[Plain-text document sources]

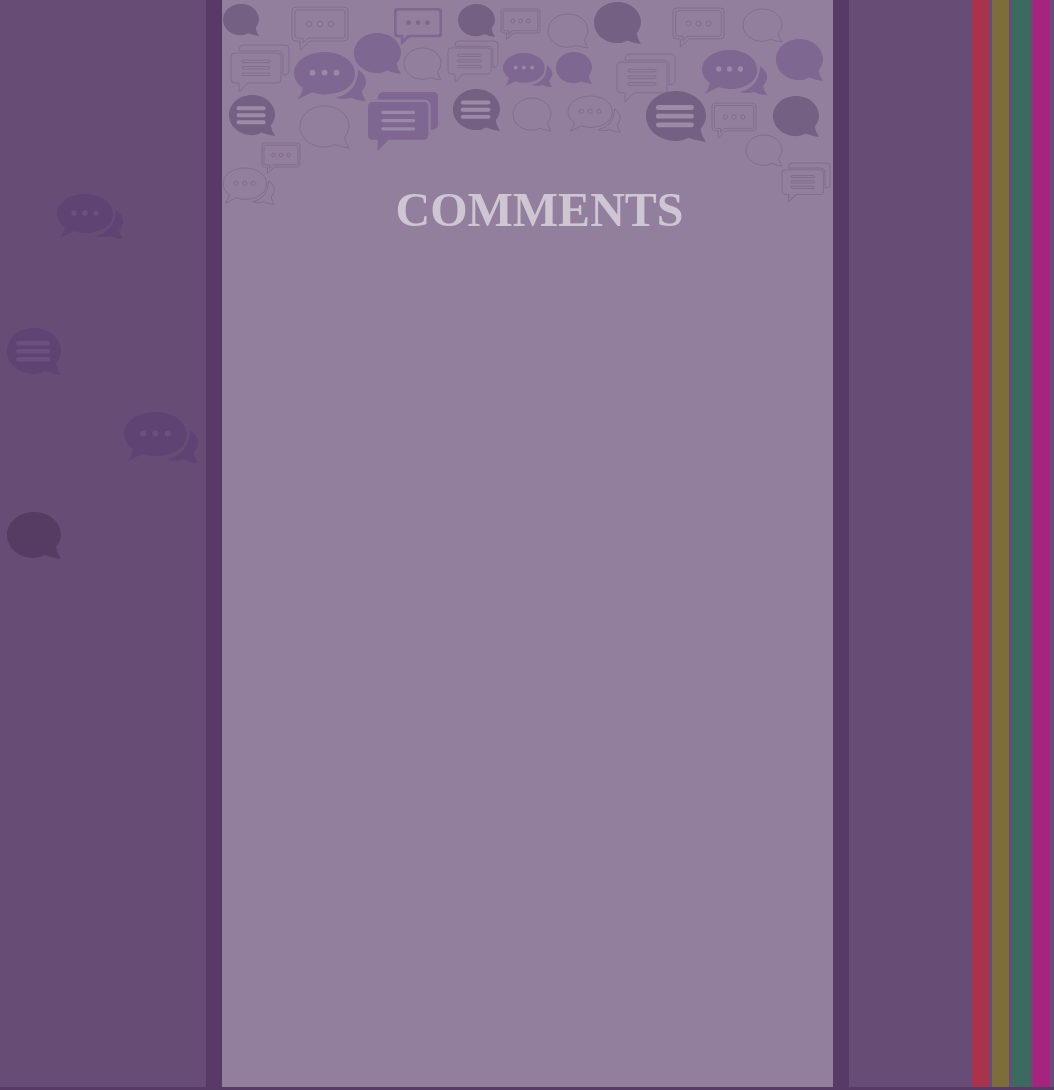
<!DOCTYPE html>
<html lang="en">
<head>
<meta charset="utf-8">
<title>Comments</title>
<style>
:root {
  --plum: #674c76;
  --plum-dark: #573b66;
  --panel: #927f9d;
  --title: #cfc6d4;
  --bubble-violet: #7e6790;
  --bubble-grey: #746082;
  --bubble-line: #816e8d;
  --side-violet: #5f4373;
  --side-dark: #563c63;
  --red: #ab324b;
  --olive: #7e6d3b;
  --green: #3a6b5e;
  --magenta: #a72380;
}
* { box-sizing: border-box; margin: 0; }
html, body { width: 1054px; height: 1090px; overflow: hidden; }
body { background: var(--plum); }
svg { display: block; }
symbol { overflow: visible; }
.page { display: flex; width: 1054px; height: 1090px; border-bottom: 3px solid var(--plum-dark); }
.side-left { width: 206px; }
.side-right { width: 205px; display: flex; justify-content: flex-end; gap: 3px; padding-right: 4px; }
.stripe { width: 17px; }
.red { background: var(--red); }
.olive { background: var(--olive); }
.green { background: var(--green); width: 18px; }
.magenta { background: var(--magenta); }
.panel { width: 643px; background: var(--panel); border: solid var(--plum-dark); border-width: 0 16px; }
.bubble-pattern { height: 186px; overflow: visible; }
h1 { padding-left: 24px; text-align: center; color: var(--title); font: bold 48px/48px "Liberation Serif", serif; }
.violet { fill: var(--bubble-violet); --mark: #9b89a8; }
.grey { fill: var(--bubble-grey); --mark: #9c8ba8; }
.outline { fill: none; stroke: var(--bubble-line); stroke-width: 1; --mark: none; }
.side-violet { fill: var(--side-violet); --mark: #6b5080; }
.side-dark { fill: var(--side-dark); }
.mark { fill: var(--mark); }
</style>
</head>
<body>
<svg width="0" height="0" style="position:absolute" aria-hidden="true">
  <defs>
    <symbol id="round" viewBox="0 0 54 47" preserveAspectRatio="none">
      <path vector-effect="non-scaling-stroke" d="M27 0C42 0 54 10 54 23Q54 29 49 35Q50 41 54 47Q46 46 38 43Q33 46 27 46C12 46 0 36 0 23S12 0 27 0Z"/>
    </symbol>
    <symbol id="round-lines" viewBox="0 0 54 47" preserveAspectRatio="none">
      <use href="#round" width="54" height="47"/>
      <g class="mark">
        <rect x="9" y="13" width="34" height="4.4" rx="2"/>
        <rect x="9" y="21" width="34" height="4.4" rx="2"/>
        <rect x="9" y="29" width="34" height="4.4" rx="2"/>
      </g>
    </symbol>
    <symbol id="duo" viewBox="0 0 67 46" preserveAspectRatio="none">
      <path vector-effect="non-scaling-stroke" d="M28 0C43 0 56 8 56 20S43 39 28 39Q22 39 17 37Q10 40 3 44Q7 39 8 33Q0 27 0 20C0 8 13 0 28 0Z"/>
      <path vector-effect="non-scaling-stroke" d="M59 16Q67 22 66 29Q65 33 62 36Q63 41 66 45Q59 45 53 42Q45 44 38 42Q58 38 59 16Z"/>
      <g class="mark">
        <circle vector-effect="non-scaling-stroke" cx="17" cy="19" r="2.7"/>
        <circle vector-effect="non-scaling-stroke" cx="28" cy="19" r="2.7"/>
        <circle vector-effect="non-scaling-stroke" cx="39" cy="19" r="2.7"/>
      </g>
    </symbol>
    <symbol id="box" viewBox="0 0 56 44" preserveAspectRatio="none">
      <path vector-effect="non-scaling-stroke" fill-rule="evenodd" d="M4 0H52Q56 0 56 4V30Q56 34 52 34H18L8 43V34H4Q0 34 0 30V4Q0 0 4 0ZM5 3Q3 3 3 5V29Q3 31 5 31H11V36L16 31H51Q53 31 53 29V5Q53 3 51 3Z"/>
      <circle vector-effect="non-scaling-stroke" cx="17" cy="17" r="2.7"/>
      <circle vector-effect="non-scaling-stroke" cx="28" cy="17" r="2.7"/>
      <circle vector-effect="non-scaling-stroke" cx="39" cy="17" r="2.7"/>
    </symbol>
    <symbol id="stack" viewBox="0 0 58 47" preserveAspectRatio="none">
      <path vector-effect="non-scaling-stroke" d="M4 8H46Q50 8 50 12V34Q50 38 46 38H17L8 47V38H4Q0 38 0 34V12Q0 8 4 8Z"/>
      <path vector-effect="non-scaling-stroke" d="M8 6Q8 0 13 0H54Q58 0 58 4V26Q58 30 52 30V12Q52 6 46 6Z"/>
      <g class="mark">
        <rect vector-effect="non-scaling-stroke" x="11" y="15" width="28" height="2.6" rx="1.3"/>
        <rect vector-effect="non-scaling-stroke" x="11" y="21.5" width="28" height="2.6" rx="1.3"/>
        <rect vector-effect="non-scaling-stroke" x="11" y="28" width="28" height="2.6" rx="1.3"/>
      </g>
    </symbol>
  </defs>
</svg>
<div class="page">
  <aside class="side-left">
    <svg width="206" height="600" viewBox="0 0 206 600" aria-hidden="true">
      <g class="side-violet">
        <use href="#duo" x="57" y="194" width="67" height="46"/>
        <use href="#round-lines" x="7" y="328" width="54" height="47"/>
        <use href="#duo" x="124" y="412" width="75" height="52"/>
      </g>
      <use class="side-dark" href="#round" x="7" y="512" width="54" height="47"/>
    </svg>
  </aside>
  <main class="panel">
    <svg class="bubble-pattern" width="611" height="186" viewBox="222 0 611 186" aria-hidden="true">
      <g class="grey">
        <use href="#round" x="223" y="4" width="36" height="32"/>
        <use href="#round" x="458" y="4" width="37" height="33"/>
        <use href="#round" x="594" y="2" width="47" height="42"/>
        <use href="#round" x="773" y="96" width="46" height="41"/>
        <use href="#round-lines" x="229" y="95" width="46" height="41"/>
        <use href="#round-lines" x="453" y="89" width="47" height="42"/>
        <use href="#round-lines" x="646" y="91" width="60" height="51"/>
      </g>
      <g class="violet">
        <use href="#box" x="394" y="8" width="48" height="38"/>
        <use href="#round" x="354" y="33" width="47" height="41"/>
        <use href="#duo" x="294" y="52" width="73" height="50"/>
        <use href="#duo" x="503" y="53" width="50" height="35"/>
        <use href="#round" x="556" y="52" width="36" height="32"/>
        <use href="#duo" x="702" y="50" width="66" height="46"/>
        <use href="#round" x="776" y="39" width="47" height="42"/>
        <use href="#stack" x="368" y="92" width="70" height="59"/>
      </g>
      <g class="outline">
        <use href="#box" x="292" y="7" width="56" height="44"/>
        <use href="#box" x="501" y="9" width="39" height="31"/>
        <use href="#round" x="548" y="14" width="40" height="34"/>
        <use href="#box" x="673" y="8" width="51" height="40"/>
        <use href="#round" x="743" y="9" width="39" height="33"/>
        <use href="#stack" x="231" y="45" width="58" height="47"/>
        <use href="#round" x="404" y="48" width="37" height="32"/>
        <use href="#stack" x="448" y="41" width="50" height="41"/>
        <use href="#stack" x="617" y="54" width="58" height="48"/>
        <use href="#round" x="300" y="106" width="49" height="42"/>
        <use href="#round" x="513" y="98" width="38" height="33"/>
        <use href="#duo" x="568" y="96" width="53" height="37"/>
        <use href="#box" x="712" y="103" width="44" height="36"/>
        <use href="#round" x="746" y="135" width="36" height="31"/>
        <use href="#box" x="262" y="143" width="38" height="31"/>
        <use href="#duo" x="223" y="168" width="52" height="37"/>
        <use href="#stack" x="782" y="163" width="48" height="39"/>
      </g>
    </svg>
    <h1>COMMENTS</h1>
  </main>
  <aside class="side-right" aria-hidden="true">
    <div class="stripe red"></div>
    <div class="stripe olive"></div>
    <div class="stripe green"></div>
    <div class="stripe magenta"></div>
  </aside>
</div>
</body>
</html>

# What you need to do:
Go through the records and repeat each one exactly, skipping anything that is a picture.

# Solved exercise:
<!DOCTYPE html>
<html lang="en">
<head>
<meta charset="utf-8">
<title>Comments</title>
<style>
:root {
  --plum: #674c76;
  --plum-dark: #573b66;
  --panel: #927f9d;
  --title: #cfc6d4;
  --bubble-violet: #7e6790;
  --bubble-grey: #746082;
  --bubble-line: #816e8d;
  --side-violet: #5f4373;
  --side-dark: #563c63;
  --red: #ab324b;
  --olive: #7e6d3b;
  --green: #3a6b5e;
  --magenta: #a72380;
}
* { box-sizing: border-box; margin: 0; }
html, body { width: 1054px; height: 1090px; overflow: hidden; }
body { background: var(--plum); }
svg { display: block; }
symbol { overflow: visible; }
.page { display: flex; width: 1054px; height: 1090px; border-bottom: 3px solid var(--plum-dark); }
.side-left { width: 206px; }
.side-right { width: 205px; display: flex; justify-content: flex-end; gap: 3px; padding-right: 4px; }
.stripe { width: 17px; }
.red { background: var(--red); }
.olive { background: var(--olive); }
.green { background: var(--green); width: 18px; }
.magenta { background: var(--magenta); }
.panel { width: 643px; background: var(--panel); border: solid var(--plum-dark); border-width: 0 16px; }
.bubble-pattern { height: 186px; overflow: visible; }
h1 { padding-left: 24px; text-align: center; color: var(--title); font: bold 48px/48px "Liberation Serif", serif; }
.violet { fill: var(--bubble-violet); --mark: #9b89a8; }
.grey { fill: var(--bubble-grey); --mark: #9c8ba8; }
.outline { fill: none; stroke: var(--bubble-line); stroke-width: 1; --mark: none; }
.side-violet { fill: var(--side-violet); --mark: #6b5080; }
.side-dark { fill: var(--side-dark); }
.mark { fill: var(--mark); }
</style>
</head>
<body>
<svg width="0" height="0" style="position:absolute" aria-hidden="true">
  <defs>
    <symbol id="round" viewBox="0 0 54 47" preserveAspectRatio="none">
      <path vector-effect="non-scaling-stroke" d="M27 0C42 0 54 10 54 23Q54 29 49 35Q50 41 54 47Q46 46 38 43Q33 46 27 46C12 46 0 36 0 23S12 0 27 0Z"/>
    </symbol>
    <symbol id="round-lines" viewBox="0 0 54 47" preserveAspectRatio="none">
      <use href="#round" width="54" height="47"/>
      <g class="mark">
        <rect x="9" y="13" width="34" height="4.4" rx="2"/>
        <rect x="9" y="21" width="34" height="4.4" rx="2"/>
        <rect x="9" y="29" width="34" height="4.4" rx="2"/>
      </g>
    </symbol>
    <symbol id="duo" viewBox="0 0 67 46" preserveAspectRatio="none">
      <path vector-effect="non-scaling-stroke" d="M28 0C43 0 56 8 56 20S43 39 28 39Q22 39 17 37Q10 40 3 44Q7 39 8 33Q0 27 0 20C0 8 13 0 28 0Z"/>
      <path vector-effect="non-scaling-stroke" d="M59 16Q67 22 66 29Q65 33 62 36Q63 41 66 45Q59 45 53 42Q45 44 38 42Q58 38 59 16Z"/>
      <g class="mark">
        <circle vector-effect="non-scaling-stroke" cx="17" cy="19" r="2.7"/>
        <circle vector-effect="non-scaling-stroke" cx="28" cy="19" r="2.7"/>
        <circle vector-effect="non-scaling-stroke" cx="39" cy="19" r="2.7"/>
      </g>
    </symbol>
    <symbol id="box" viewBox="0 0 56 44" preserveAspectRatio="none">
      <path vector-effect="non-scaling-stroke" fill-rule="evenodd" d="M4 0H52Q56 0 56 4V30Q56 34 52 34H18L8 43V34H4Q0 34 0 30V4Q0 0 4 0ZM5 3Q3 3 3 5V29Q3 31 5 31H11V36L16 31H51Q53 31 53 29V5Q53 3 51 3Z"/>
      <circle vector-effect="non-scaling-stroke" cx="17" cy="17" r="2.7"/>
      <circle vector-effect="non-scaling-stroke" cx="28" cy="17" r="2.7"/>
      <circle vector-effect="non-scaling-stroke" cx="39" cy="17" r="2.7"/>
    </symbol>
    <symbol id="stack" viewBox="0 0 58 47" preserveAspectRatio="none">
      <path vector-effect="non-scaling-stroke" d="M4 8H46Q50 8 50 12V34Q50 38 46 38H17L8 47V38H4Q0 38 0 34V12Q0 8 4 8Z"/>
      <path vector-effect="non-scaling-stroke" d="M8 6Q8 0 13 0H54Q58 0 58 4V26Q58 30 52 30V12Q52 6 46 6Z"/>
      <g class="mark">
        <rect vector-effect="non-scaling-stroke" x="11" y="15" width="28" height="2.6" rx="1.3"/>
        <rect vector-effect="non-scaling-stroke" x="11" y="21.5" width="28" height="2.6" rx="1.3"/>
        <rect vector-effect="non-scaling-stroke" x="11" y="28" width="28" height="2.6" rx="1.3"/>
      </g>
    </symbol>
  </defs>
</svg>
<div class="page">
  <aside class="side-left">
    <svg width="206" height="600" viewBox="0 0 206 600" aria-hidden="true">
      <g class="side-violet">
        <use href="#duo" x="57" y="194" width="67" height="46"/>
        <use href="#round-lines" x="7" y="328" width="54" height="47"/>
        <use href="#duo" x="124" y="412" width="75" height="52"/>
      </g>
      <use class="side-dark" href="#round" x="7" y="512" width="54" height="47"/>
    </svg>
  </aside>
  <main class="panel">
    <svg class="bubble-pattern" width="611" height="186" viewBox="222 0 611 186" aria-hidden="true">
      <g class="grey">
        <use href="#round" x="223" y="4" width="36" height="32"/>
        <use href="#round" x="458" y="4" width="37" height="33"/>
        <use href="#round" x="594" y="2" width="47" height="42"/>
        <use href="#round" x="773" y="96" width="46" height="41"/>
        <use href="#round-lines" x="229" y="95" width="46" height="41"/>
        <use href="#round-lines" x="453" y="89" width="47" height="42"/>
        <use href="#round-lines" x="646" y="91" width="60" height="51"/>
      </g>
      <g class="violet">
        <use href="#box" x="394" y="8" width="48" height="38"/>
        <use href="#round" x="354" y="33" width="47" height="41"/>
        <use href="#duo" x="294" y="52" width="73" height="50"/>
        <use href="#duo" x="503" y="53" width="50" height="35"/>
        <use href="#round" x="556" y="52" width="36" height="32"/>
        <use href="#duo" x="702" y="50" width="66" height="46"/>
        <use href="#round" x="776" y="39" width="47" height="42"/>
        <use href="#stack" x="368" y="92" width="70" height="59"/>
      </g>
      <g class="outline">
        <use href="#box" x="292" y="7" width="56" height="44"/>
        <use href="#box" x="501" y="9" width="39" height="31"/>
        <use href="#round" x="548" y="14" width="40" height="34"/>
        <use href="#box" x="673" y="8" width="51" height="40"/>
        <use href="#round" x="743" y="9" width="39" height="33"/>
        <use href="#stack" x="231" y="45" width="58" height="47"/>
        <use href="#round" x="404" y="48" width="37" height="32"/>
        <use href="#stack" x="448" y="41" width="50" height="41"/>
        <use href="#stack" x="617" y="54" width="58" height="48"/>
        <use href="#round" x="300" y="106" width="49" height="42"/>
        <use href="#round" x="513" y="98" width="38" height="33"/>
        <use href="#duo" x="568" y="96" width="53" height="37"/>
        <use href="#box" x="712" y="103" width="44" height="36"/>
        <use href="#round" x="746" y="135" width="36" height="31"/>
        <use href="#box" x="262" y="143" width="38" height="31"/>
        <use href="#duo" x="223" y="168" width="52" height="37"/>
        <use href="#stack" x="782" y="163" width="48" height="39"/>
      </g>
    </svg>
    <h1>COMMENTS</h1>
  </main>
  <aside class="side-right" aria-hidden="true">
    <div class="stripe red"></div>
    <div class="stripe olive"></div>
    <div class="stripe green"></div>
    <div class="stripe magenta"></div>
  </aside>
</div>
</body>
</html>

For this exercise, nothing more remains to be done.